Years later, a courageous survivor with strength and intelligence, Grandpa struggled to make ends meet. He worked in factories and lumber companies, joined the United States Armed Forces, and ultimately learned the art of repairing shoes. He eventually married, had four children, bought land, and farmed on the west side. Grandpa used his strength daily, perfecting it delicately not only as a farmer, but by repairing shoes, too. With intensity and purpose, he perfected his craft by bringing relief, comfort, and healing to those with physical needs for whom walking had become not only a chore, but also sometimes impossible.
Grandpa was a writer, too, and a poet at heart, his inner life invisible to most, no doubt. Sometimes he felt compelled to write, venting about injustices and defending those without a voice. Sometimes, he would even wake up in the middle of the night and journal his thoughts, compelled to grasp an idea, inspired by a thought or a dream, perhaps giving expression, voice and identity to a life clouded by pain, frustration, and rage about a brutal past and the incomprehensible obliteration of his family.
Grandpa’s family, devout Christians who not only knew God’s Word, but also lived according to God’s principles, died as believers in Jesus Christ. They did not die in vain — their tragic, untimely end would not quell the truth of God’s Word. Grandpa’s unwavering strength — his ability to help others stand and walk — enabled him to provide for his family and to create a life free from oppression and religious persecution.

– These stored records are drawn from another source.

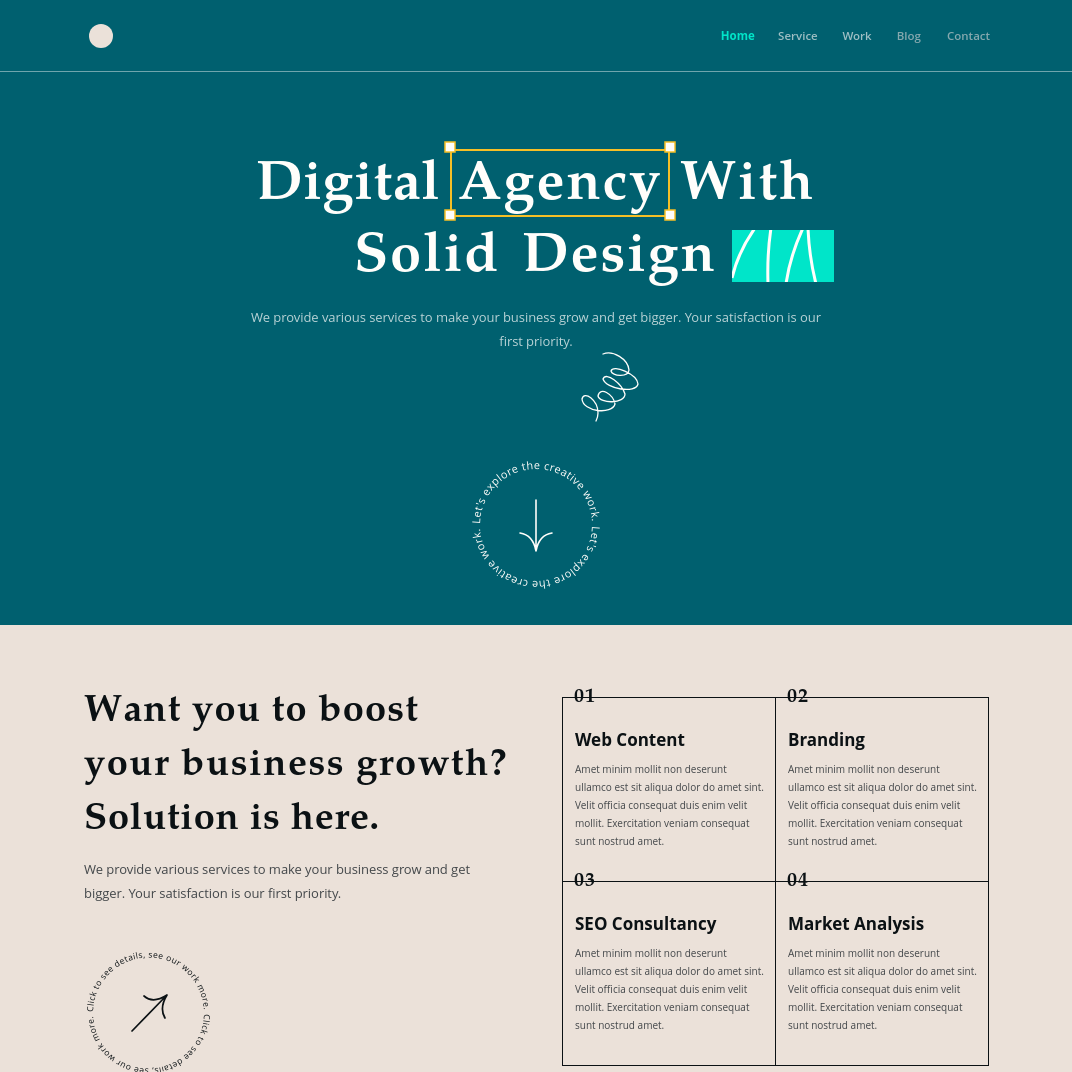
<!DOCTYPE html>
<html lang="en">
<head>
<meta charset="utf-8">
<title>Digital Agency With Solid Design</title>
<style>
:root {
  --teal: #00606f;
  --teal-line: #6fa5ad;
  --sand: #ebe1d9;
  --mint: #00e5c9;
  --amber: #f6bf26;
  --white: #fffefb;
  --mist: #b9d3d6;
  --haze: #9fbfc4;
  --ink: #0b1114;
  --grey: #43474a;
  --display: "TeX Gyre Pagella", "Noto Serif", serif;
  --body: "Open Sans", "Noto Sans", sans-serif;
}
* { box-sizing: border-box; margin: 0; padding: 0; }
html, body { width: 1072px; height: 1072px; overflow: hidden; }
body { background: var(--sand); font: 13px/24px var(--body); color: var(--ink); }
a { color: inherit; text-decoration: none; }
svg { display: block; overflow: visible; }
svg text { font-family: var(--body); }

.site-header {
  display: flex; justify-content: space-between; align-items: center;
  height: 72px; padding: 0 83px 0 89px;
  background: var(--teal); border-bottom: 1.5px solid var(--teal-line);
}
.brand-dot { width: 24px; height: 24px; border-radius: 50%; background: var(--sand); }
.menu {
  display: grid; grid-template-columns: 33px 40px 30px 26px 42px; column-gap: 24.3px;
  list-style: none; font-size: 11.5px; font-weight: 600; color: var(--haze); white-space: nowrap;
}
.menu .current { color: var(--mint); font-weight: 700; }
.menu .minor { color: #86a9af; }

.hero { position: relative; height: 553px; padding-top: 76px; background: var(--teal); color: var(--white); }

/* Each display line sits on a fixed baseline set by its leading strut */
.line { display: flex; align-items: baseline; line-height: 0; white-space: nowrap; }
.line::before { content: ""; width: 0; height: var(--baseline); }
.display { font-family: var(--display); font-weight: 700; font-kerning: none; }

.hero-title { font-size: 56px; letter-spacing: 1.9px; }
.hero-title .line { --baseline: 51px; height: 72px; }
.line-top { padding-left: 256px; }
.line-bottom { padding-left: 354px; }
.word-digital { width: 202px; letter-spacing: .6px; }
.word-agency { width: 222px; }
.word-solid { width: 168px; }
.word-design { width: 210px; }
.selection { position: absolute; left: 443px; top: 68px; }
.swatch { align-self: flex-start; margin-top: 10px; overflow: hidden; }
.hero-text { margin-top: 13px; text-align: center; letter-spacing: -.06px; color: var(--mist); }
.scribble { position: absolute; left: 576px; top: 276px; }
.explore { display: block; width: 140px; margin: 102px auto 0; }

.services { display: flex; height: 447px; padding: 72px 83px 0 84px; }
.pitch { width: 478px; }
.pitch-title { font-size: 38px; margin-top: -12px; }
.pitch-title .line { --baseline: 36px; height: 54px; }
.spaced-a { letter-spacing: 1.15px; }
.spaced-b { letter-spacing: 1.5px; }
.spaced-c { letter-spacing: .7px; }
.pitch-text { margin-top: 10px; letter-spacing: -.06px; color: var(--grey); }
.details { display: block; width: 130px; margin-top: 43px; }

.cards {
  display: grid; grid-template-columns: 213px 213px; grid-template-rows: 184px 184px;
  width: 427px; height: 369px; border: solid var(--ink); border-width: 1px 0 0 1px;
}
.card { position: relative; padding: 30px 0 0 12px; border: solid var(--ink); border-width: 0 1px 1px 0; white-space: nowrap; }
.card h3 { font-size: 17px; line-height: 24px; font-weight: 700; }
.card p { margin-top: 8px; font-size: 10px; line-height: 18px; color: var(--grey); }
.card .number { position: absolute; left: 11px; top: -8px; --baseline: 12px; font-size: 20px; letter-spacing: 1px; }
</style>
</head>
<body>
<header class="site-header">
  <a class="brand-dot" href="#" aria-label="Home page"></a>
  <nav>
    <ul class="menu">
      <li class="current"><a href="#">Home</a></li>
      <li><a href="#">Service</a></li>
      <li><a href="#">Work</a></li>
      <li class="minor"><a href="#">Blog</a></li>
      <li class="minor"><a href="#">Contact</a></li>
    </ul>
  </nav>
</header>

<main>
  <section class="hero">
    <h1 class="hero-title display">
      <span class="line line-top">
        <span class="word-digital">Digital</span>
        <span class="word-agency">Agency</span>
        <span>With</span>
      </span>
      <span class="line line-bottom">
        <span class="word-solid">Solid</span>
        <span class="word-design">Design</span>
        <svg class="swatch" width="102" height="52" aria-hidden="true">
          <rect width="102" height="52" fill="var(--mint)"/>
          <g fill="none" stroke="var(--white)" stroke-width="3">
            <path d="M0 48Q6 22 23 -2M36 54Q35 24 39 -2M54 54Q58 26 71 -2M76 -2Q77 26 84 54"/>
          </g>
        </svg>
      </span>
    </h1>
    <svg class="selection" width="234" height="82" aria-hidden="true">
      <defs>
        <rect id="handle" width="10" height="10" fill="var(--white)" stroke="var(--amber)" stroke-width="1.5"/>
      </defs>
      <rect x="8" y="10" width="218" height="66" fill="none" stroke="var(--amber)" stroke-width="2"/>
      <use href="#handle" x="2" y="2"/>
      <use href="#handle" x="222" y="2"/>
      <use href="#handle" x="2" y="70"/>
      <use href="#handle" x="222" y="70"/>
    </svg>
    <p class="hero-text">We provide various services to make your business grow and get bigger. Your satisfaction is our<br>first priority.</p>
    <svg class="scribble" width="68" height="76" viewBox="576 348 68 76" aria-hidden="true">
      <path fill="none" stroke="var(--white)" stroke-width="1.3" stroke-linecap="round" d="M603 354C613 350 628 359 629 370C628 378 612 376 611 371C613 364 637 374 638 384C636 394 606 389 603 379C606 371 622 384 625 394C625 404 600 404 598 396C600 386 613 394 615 404C612 415 583 412 582 399C584 390 598 400 598 413Q598 417 596 421"/>
    </svg>
    <a class="explore" href="#">
      <svg width="140" height="140">
        <defs>
          <path id="explore-top" d="M14 70A56 56 0 0 1 126 70"/>
          <path id="explore-bottom" d="M126 70A56 56 0 0 1 14 70"/>
        </defs>
        <g fill="var(--white)" font-size="11" letter-spacing=".4">
          <text><textPath href="#explore-top" startOffset="1">Let's explore the creative work.</textPath></text>
          <text><textPath href="#explore-bottom" startOffset="1">Let's explore the creative work.</textPath></text>
        </g>
        <path fill="none" stroke="var(--white)" stroke-width="1.6" stroke-linecap="round" d="M70 45V96M54 78Q67 80 70 96Q73 80 86 78"/>
      </svg>
    </a>
  </section>

  <section class="services">
    <div class="pitch">
      <h2 class="pitch-title display">
        <span class="line"><span class="spaced-a">Want you to boost</span></span>
        <span class="line"><span class="spaced-b">your business growth?</span></span>
        <span class="line"><span class="spaced-c">Solution is here.</span></span>
      </h2>
      <p class="pitch-text">We provide various services to make your business grow and get<br>bigger. Your satisfaction is our first priority.</p>
      <a class="details" href="#">
        <svg width="130" height="130">
          <defs>
            <path id="details-top" d="M9 65A55.5 55.5 0 0 1 120 65"/>
            <path id="details-bottom" d="M120 65A55.5 55.5 0 0 1 9 65"/>
          </defs>
          <g fill="var(--ink)" font-size="8.5" letter-spacing=".4">
            <text><textPath href="#details-top" startOffset="1">Click to see details, see our work more.</textPath></text>
            <text><textPath href="#details-bottom" startOffset="1">Click to see details, see our work more.</textPath></text>
          </g>
          <path fill="none" stroke="var(--ink)" stroke-width="1.7" stroke-linecap="round" d="M48 83L83 47M60 48Q69 56 83 47Q75 60 81 70"/>
        </svg>
      </a>
    </div>

    <div class="cards">
      <article class="card">
        <span class="number line display"><span>01</span></span>
        <h3>Web Content</h3>
        <p>Amet minim mollit non deserunt<br>ullamco est sit aliqua dolor do amet sint.<br>Velit officia consequat duis enim velit<br>mollit. Exercitation veniam consequat<br>sunt nostrud amet.</p>
      </article>
      <article class="card">
        <span class="number line display"><span>02</span></span>
        <h3>Branding</h3>
        <p>Amet minim mollit non deserunt<br>ullamco est sit aliqua dolor do amet sint.<br>Velit officia consequat duis enim velit<br>mollit. Exercitation veniam consequat<br>sunt nostrud amet.</p>
      </article>
      <article class="card">
        <span class="number line display"><span>03</span></span>
        <h3>SEO Consultancy</h3>
        <p>Amet minim mollit non deserunt<br>ullamco est sit aliqua dolor do amet sint.<br>Velit officia consequat duis enim velit<br>mollit. Exercitation veniam consequat<br>sunt nostrud amet.</p>
      </article>
      <article class="card">
        <span class="number line display"><span>04</span></span>
        <h3>Market Analysis</h3>
        <p>Amet minim mollit non deserunt<br>ullamco est sit aliqua dolor do amet sint.<br>Velit officia consequat duis enim velit<br>mollit. Exercitation veniam consequat<br>sunt nostrud amet.</p>
      </article>
    </div>
  </section>
</main>
</body>
</html>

Grandpa has long since passed — his farm was sold and his shoe repair shops reconfigured. However, he left an indestructible legacy — the legacy of Christianity, a faith that massacres and genocide will never destroy. Grandpa’s children, to this day, like countless children of survivors of the Armenian Genocide, continue to spread the message of the Gospel, despite the horror and history. They serve the Lord in humility, knowing that God’s grace is a gift that not even genocide can take away.
While it is disappointing that a country that I love, honor, and defend does not officially recognize the Armenian Genocide of 1915, the truth remains. Each individual, ultimately, answers to the Lord. In the end, being a Christian Armenian is not about the importance of maintaining our language or about reparations or about the rightful possession of land and boundaries or about maintaining cultural traditions or about worldly opportunity. While these things are significant to our heritage, they are incomparable to our legacy as Christians. Being Armenian, then, is about not only surviving genocide, but thriving and flourishing despite it, too, and only through our faith in Jesus Christ as our Lord and Savior. It is about knowing God’s Word and sharing the message of the Gospel. It’s about being a part of a remnant. And, like Grandpa Leo encouraged, it’s about standing up and always walking with the Lord.
Three events in Fresno to commemorate the Armenian Genocide will take place on April 24:
▪ City Hall, 10 a.m.: Raising the United States and Armenian flags in front of Fresno City Hall, sponsored by the Armenian National Committee of America–Central California and the Armenian Cultural Foundation.
▪ Fresno State, noon: The Armenian Students Organization will hold a commemoration at the Armenian Genocide monument.
▪ Fresno State, 6 p.m.: The Armenian Genocide Commemorative Committee of Fresno will have a civic and religious service at the Armenian Genocide monument. This year, student written essays will be presented and read out loud.
Deanna Moosakhanian Garabedian lives in Selma. She teaches English and is the supplemental instruction coordinator at Reedley College.